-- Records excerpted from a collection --
===

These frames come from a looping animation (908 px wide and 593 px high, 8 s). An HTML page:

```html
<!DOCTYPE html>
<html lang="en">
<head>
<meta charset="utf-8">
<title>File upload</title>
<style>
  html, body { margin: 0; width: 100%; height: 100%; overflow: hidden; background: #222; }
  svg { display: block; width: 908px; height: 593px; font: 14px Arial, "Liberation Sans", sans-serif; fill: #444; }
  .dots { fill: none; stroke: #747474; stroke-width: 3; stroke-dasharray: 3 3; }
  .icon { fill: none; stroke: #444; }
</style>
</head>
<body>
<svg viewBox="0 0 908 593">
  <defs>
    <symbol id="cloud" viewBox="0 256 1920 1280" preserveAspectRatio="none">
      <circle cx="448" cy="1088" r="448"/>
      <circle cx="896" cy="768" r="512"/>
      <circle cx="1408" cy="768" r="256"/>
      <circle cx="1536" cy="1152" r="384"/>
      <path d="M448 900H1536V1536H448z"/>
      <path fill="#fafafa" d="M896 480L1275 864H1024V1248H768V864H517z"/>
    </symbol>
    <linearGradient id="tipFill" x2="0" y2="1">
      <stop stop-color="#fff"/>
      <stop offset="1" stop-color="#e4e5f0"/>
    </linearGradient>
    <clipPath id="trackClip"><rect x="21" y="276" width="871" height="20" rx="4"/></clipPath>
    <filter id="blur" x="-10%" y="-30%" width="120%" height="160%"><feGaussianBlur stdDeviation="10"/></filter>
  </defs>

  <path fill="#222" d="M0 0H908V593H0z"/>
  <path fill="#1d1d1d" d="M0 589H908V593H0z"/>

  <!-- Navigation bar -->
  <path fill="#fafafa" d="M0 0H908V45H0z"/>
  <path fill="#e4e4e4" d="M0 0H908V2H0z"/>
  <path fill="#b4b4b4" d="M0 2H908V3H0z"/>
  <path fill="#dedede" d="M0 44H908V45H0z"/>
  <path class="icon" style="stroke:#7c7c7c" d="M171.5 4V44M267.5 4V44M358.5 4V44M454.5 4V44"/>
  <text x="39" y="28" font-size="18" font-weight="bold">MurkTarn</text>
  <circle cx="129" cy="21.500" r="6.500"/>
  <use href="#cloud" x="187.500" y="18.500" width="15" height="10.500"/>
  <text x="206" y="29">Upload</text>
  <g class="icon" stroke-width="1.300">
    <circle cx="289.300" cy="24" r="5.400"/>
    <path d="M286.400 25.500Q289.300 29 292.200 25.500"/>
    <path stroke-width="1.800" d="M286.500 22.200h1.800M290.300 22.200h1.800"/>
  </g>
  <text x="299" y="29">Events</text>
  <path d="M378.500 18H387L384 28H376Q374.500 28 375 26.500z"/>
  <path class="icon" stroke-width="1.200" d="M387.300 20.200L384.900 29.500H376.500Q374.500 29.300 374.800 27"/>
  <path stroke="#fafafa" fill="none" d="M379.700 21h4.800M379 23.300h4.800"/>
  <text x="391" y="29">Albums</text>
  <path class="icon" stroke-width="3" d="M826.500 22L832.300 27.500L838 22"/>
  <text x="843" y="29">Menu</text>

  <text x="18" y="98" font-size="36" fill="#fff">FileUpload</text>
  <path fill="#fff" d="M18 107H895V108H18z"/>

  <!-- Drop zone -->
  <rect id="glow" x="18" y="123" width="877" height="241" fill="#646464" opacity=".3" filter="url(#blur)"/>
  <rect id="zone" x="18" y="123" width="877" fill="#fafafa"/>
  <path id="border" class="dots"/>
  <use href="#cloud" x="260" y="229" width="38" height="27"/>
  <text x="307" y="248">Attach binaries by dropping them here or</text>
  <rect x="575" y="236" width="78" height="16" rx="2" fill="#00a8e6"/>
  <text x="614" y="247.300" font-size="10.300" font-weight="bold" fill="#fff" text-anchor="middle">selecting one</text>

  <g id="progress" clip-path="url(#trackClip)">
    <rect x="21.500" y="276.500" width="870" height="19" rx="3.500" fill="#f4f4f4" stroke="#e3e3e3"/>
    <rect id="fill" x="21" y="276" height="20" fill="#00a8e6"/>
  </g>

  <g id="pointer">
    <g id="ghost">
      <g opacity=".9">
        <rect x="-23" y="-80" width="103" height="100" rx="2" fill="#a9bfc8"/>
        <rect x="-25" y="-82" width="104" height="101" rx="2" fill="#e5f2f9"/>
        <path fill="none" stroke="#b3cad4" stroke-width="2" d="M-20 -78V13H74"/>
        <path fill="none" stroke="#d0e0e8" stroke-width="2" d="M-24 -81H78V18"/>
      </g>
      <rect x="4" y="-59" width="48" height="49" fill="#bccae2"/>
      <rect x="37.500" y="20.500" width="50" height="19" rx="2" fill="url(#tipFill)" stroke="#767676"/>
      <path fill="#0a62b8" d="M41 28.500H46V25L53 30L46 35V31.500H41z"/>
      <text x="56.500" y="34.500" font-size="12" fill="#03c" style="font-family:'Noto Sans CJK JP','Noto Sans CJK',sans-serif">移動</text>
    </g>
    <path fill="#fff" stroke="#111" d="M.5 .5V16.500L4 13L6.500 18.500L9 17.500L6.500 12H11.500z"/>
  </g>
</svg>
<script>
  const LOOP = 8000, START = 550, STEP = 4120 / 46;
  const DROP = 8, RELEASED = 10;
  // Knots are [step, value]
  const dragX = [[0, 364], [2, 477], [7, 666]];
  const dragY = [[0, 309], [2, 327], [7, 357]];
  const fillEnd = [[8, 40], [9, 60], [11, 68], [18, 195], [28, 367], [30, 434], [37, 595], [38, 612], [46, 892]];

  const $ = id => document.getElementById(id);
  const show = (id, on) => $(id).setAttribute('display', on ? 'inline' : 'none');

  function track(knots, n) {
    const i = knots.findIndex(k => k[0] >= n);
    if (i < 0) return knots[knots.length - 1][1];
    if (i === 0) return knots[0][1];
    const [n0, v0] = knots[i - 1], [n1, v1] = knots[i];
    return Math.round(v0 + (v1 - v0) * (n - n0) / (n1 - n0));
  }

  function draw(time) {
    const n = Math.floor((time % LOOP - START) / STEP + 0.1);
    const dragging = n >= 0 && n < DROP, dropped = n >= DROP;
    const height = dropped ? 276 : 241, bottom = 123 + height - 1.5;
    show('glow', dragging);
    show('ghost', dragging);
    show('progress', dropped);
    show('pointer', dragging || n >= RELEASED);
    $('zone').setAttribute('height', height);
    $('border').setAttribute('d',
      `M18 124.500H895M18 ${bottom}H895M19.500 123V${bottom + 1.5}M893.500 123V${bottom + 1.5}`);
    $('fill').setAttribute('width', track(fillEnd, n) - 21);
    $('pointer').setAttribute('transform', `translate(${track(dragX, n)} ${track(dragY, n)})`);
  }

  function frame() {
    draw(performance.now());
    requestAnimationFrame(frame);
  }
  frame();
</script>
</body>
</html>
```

===

-- Exercise objective --
Respond with a single number, namely how many lines of the entries contain the word "none".

-- Answer for this exercise --
7